→ **SOURCE RECORDS**:
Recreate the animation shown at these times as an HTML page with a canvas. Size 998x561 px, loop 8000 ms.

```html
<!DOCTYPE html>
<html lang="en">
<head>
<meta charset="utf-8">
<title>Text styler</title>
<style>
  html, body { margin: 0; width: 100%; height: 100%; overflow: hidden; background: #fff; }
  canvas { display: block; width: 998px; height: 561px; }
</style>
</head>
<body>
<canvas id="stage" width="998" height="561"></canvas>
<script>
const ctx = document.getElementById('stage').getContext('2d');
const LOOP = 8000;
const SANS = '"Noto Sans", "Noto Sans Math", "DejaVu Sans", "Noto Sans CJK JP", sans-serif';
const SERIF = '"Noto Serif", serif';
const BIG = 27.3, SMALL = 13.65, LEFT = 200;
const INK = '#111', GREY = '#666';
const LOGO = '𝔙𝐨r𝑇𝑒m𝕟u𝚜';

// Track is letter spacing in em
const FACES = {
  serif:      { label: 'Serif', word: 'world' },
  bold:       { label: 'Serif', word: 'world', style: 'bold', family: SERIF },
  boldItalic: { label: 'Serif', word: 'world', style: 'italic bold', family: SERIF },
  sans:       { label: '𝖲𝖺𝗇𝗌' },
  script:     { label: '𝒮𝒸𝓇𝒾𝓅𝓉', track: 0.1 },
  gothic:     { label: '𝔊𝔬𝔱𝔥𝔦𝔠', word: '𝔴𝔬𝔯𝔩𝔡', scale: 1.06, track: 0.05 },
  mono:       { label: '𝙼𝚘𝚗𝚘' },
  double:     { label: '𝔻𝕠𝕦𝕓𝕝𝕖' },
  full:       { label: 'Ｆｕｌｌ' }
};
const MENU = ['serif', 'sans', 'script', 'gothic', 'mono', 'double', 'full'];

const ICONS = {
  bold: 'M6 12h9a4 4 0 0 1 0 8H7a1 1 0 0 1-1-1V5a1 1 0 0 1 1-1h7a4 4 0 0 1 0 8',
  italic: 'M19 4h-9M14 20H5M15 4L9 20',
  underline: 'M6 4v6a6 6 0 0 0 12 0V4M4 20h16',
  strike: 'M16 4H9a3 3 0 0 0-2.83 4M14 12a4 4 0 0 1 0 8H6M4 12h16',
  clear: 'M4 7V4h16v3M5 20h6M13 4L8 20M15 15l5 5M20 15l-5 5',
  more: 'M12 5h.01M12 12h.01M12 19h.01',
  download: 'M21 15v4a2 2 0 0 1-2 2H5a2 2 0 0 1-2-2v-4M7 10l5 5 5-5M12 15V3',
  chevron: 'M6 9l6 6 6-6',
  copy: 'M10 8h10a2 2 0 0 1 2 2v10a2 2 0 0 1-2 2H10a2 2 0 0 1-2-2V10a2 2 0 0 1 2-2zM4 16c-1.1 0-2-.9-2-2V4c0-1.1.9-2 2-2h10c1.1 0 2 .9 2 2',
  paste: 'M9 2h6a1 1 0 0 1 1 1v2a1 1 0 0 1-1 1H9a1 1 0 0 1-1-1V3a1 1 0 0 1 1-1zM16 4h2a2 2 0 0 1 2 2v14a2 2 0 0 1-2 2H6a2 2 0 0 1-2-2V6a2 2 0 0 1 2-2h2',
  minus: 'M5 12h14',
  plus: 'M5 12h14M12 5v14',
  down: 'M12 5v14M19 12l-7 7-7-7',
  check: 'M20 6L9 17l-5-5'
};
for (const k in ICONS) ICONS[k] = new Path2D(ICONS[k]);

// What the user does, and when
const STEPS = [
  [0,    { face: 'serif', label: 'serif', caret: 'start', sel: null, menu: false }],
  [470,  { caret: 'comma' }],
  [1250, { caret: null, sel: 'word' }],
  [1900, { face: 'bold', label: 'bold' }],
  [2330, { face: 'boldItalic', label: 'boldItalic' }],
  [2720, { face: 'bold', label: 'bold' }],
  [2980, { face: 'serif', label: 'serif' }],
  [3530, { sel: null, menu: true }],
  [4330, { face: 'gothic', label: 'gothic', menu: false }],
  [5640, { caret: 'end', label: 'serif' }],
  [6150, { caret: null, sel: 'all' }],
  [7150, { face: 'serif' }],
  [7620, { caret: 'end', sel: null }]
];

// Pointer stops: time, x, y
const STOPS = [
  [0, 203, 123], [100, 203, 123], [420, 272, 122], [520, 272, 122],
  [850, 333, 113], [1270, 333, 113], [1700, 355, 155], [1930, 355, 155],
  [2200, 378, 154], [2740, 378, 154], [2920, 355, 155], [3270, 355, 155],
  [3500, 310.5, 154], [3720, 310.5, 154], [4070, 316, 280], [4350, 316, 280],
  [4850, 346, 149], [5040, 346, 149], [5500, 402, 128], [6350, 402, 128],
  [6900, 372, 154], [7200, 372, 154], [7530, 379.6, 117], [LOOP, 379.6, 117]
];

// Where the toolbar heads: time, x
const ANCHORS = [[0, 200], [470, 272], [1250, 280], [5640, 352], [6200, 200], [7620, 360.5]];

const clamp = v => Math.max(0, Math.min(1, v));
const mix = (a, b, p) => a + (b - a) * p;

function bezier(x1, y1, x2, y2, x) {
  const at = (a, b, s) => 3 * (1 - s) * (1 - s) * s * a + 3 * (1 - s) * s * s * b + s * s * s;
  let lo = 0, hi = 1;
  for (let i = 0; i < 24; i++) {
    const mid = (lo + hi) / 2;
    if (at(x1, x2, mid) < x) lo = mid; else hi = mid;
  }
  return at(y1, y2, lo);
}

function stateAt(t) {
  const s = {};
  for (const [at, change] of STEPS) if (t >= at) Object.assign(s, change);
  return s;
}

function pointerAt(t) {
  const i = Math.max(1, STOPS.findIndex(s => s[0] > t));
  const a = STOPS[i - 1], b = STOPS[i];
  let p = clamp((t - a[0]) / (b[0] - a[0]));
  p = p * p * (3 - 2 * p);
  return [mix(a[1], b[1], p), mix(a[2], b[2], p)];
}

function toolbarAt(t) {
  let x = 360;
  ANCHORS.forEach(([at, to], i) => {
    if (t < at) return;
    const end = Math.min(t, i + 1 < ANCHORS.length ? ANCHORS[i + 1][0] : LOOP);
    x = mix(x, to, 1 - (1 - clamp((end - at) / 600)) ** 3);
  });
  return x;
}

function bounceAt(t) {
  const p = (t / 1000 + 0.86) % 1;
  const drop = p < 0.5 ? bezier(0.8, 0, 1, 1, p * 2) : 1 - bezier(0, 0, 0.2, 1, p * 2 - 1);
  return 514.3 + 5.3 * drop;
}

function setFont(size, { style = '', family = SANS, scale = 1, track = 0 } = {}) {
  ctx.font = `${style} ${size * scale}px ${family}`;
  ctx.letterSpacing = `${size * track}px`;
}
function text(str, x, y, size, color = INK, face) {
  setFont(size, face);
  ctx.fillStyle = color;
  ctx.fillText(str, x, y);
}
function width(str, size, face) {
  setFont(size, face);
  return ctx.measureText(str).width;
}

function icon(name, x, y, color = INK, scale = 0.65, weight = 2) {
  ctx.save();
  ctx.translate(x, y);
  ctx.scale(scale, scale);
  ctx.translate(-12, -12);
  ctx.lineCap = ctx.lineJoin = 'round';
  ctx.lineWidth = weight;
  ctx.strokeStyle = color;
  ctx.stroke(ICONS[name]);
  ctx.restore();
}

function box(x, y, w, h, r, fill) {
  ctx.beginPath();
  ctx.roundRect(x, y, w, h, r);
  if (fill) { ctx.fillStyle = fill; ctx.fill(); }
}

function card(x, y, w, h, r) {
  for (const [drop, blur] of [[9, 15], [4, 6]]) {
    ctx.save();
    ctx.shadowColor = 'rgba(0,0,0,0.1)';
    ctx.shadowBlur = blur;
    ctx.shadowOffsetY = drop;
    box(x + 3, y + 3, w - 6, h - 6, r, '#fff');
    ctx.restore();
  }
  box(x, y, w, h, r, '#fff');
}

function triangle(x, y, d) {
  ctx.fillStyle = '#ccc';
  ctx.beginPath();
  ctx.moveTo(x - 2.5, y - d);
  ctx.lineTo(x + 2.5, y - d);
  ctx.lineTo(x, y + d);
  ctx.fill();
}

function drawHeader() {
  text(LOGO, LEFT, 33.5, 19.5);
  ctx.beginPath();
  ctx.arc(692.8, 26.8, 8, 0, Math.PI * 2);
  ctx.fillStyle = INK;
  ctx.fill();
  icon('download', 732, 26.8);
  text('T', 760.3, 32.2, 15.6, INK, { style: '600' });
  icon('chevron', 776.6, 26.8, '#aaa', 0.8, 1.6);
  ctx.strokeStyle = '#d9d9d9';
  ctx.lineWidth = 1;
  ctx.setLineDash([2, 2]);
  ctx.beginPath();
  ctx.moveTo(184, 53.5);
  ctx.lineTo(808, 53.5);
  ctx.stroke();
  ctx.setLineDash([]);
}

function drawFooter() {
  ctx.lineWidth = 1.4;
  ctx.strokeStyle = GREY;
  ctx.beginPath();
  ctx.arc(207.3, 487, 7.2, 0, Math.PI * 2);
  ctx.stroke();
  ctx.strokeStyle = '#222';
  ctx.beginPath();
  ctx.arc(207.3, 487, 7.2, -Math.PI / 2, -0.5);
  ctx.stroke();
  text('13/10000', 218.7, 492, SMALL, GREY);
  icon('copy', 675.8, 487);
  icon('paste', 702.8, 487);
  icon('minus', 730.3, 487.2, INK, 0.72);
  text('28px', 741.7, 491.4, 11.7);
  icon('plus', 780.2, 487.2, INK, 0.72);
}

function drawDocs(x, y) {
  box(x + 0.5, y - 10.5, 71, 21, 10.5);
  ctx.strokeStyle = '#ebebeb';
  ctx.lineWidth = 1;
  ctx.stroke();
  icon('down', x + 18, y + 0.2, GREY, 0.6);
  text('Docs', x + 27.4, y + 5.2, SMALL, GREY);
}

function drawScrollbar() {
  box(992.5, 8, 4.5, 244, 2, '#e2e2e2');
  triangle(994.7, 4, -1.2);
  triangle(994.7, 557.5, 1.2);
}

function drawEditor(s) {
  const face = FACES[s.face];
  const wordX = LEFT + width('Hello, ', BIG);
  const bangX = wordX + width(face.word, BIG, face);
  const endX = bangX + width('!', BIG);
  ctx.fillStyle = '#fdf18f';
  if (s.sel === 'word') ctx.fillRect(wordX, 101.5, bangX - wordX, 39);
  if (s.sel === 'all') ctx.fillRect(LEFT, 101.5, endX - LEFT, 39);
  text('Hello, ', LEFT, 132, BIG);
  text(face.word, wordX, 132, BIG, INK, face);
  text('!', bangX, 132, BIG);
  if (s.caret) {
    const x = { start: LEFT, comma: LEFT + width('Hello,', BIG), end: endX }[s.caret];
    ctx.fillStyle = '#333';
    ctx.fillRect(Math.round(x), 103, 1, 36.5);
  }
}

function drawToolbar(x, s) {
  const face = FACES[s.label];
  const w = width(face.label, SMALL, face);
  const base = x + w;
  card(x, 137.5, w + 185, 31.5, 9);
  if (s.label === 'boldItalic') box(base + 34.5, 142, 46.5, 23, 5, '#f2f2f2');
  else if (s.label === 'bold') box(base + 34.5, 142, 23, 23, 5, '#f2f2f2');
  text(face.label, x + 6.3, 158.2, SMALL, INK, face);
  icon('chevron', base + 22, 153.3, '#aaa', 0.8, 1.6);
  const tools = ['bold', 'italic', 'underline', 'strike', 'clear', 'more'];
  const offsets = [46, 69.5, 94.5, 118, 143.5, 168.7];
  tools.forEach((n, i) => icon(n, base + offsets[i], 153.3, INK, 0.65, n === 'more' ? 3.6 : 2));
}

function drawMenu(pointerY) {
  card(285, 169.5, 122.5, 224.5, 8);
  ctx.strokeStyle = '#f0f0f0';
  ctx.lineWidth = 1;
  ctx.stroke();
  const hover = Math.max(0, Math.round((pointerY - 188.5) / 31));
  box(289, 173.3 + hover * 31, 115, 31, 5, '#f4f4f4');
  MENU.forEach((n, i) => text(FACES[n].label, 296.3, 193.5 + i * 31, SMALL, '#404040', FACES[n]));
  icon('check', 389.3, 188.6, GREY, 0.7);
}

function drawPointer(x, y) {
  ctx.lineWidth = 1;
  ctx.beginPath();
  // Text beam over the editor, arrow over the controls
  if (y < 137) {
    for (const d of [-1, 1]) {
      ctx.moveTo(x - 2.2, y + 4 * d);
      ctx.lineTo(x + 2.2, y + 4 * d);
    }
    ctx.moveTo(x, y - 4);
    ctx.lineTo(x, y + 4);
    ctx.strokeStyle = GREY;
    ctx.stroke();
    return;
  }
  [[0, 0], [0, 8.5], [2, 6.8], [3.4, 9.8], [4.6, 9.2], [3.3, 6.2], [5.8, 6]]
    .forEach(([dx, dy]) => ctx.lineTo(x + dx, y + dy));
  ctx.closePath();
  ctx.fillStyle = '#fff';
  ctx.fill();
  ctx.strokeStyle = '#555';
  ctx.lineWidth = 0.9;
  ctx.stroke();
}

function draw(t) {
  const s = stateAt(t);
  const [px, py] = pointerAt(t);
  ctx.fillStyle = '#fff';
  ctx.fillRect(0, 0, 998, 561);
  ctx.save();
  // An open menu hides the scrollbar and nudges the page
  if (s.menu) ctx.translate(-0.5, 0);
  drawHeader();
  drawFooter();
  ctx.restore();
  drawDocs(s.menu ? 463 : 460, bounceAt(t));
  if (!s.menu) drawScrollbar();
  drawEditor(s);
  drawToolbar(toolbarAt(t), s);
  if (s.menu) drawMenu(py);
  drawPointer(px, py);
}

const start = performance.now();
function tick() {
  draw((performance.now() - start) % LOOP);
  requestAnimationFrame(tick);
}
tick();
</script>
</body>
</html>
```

→ **THE TASK**: The word "base" may appear in several lines of the data; copy every line where it does.

→ **REPLY TO THE TASK**:
  const base = x + w;
  if (s.label === 'boldItalic') box(base + 34.5, 142, 46.5, 23, 5, '#f2f2f2');
  else if (s.label === 'bold') box(base + 34.5, 142, 23, 23, 5, '#f2f2f2');
  icon('chevron', base + 22, 153.3, '#aaa', 0.8, 1.6);
  tools.forEach((n, i) => icon(n, base + offsets[i], 153.3, INK, 0.65, n === 'more' ? 3.6 : 2));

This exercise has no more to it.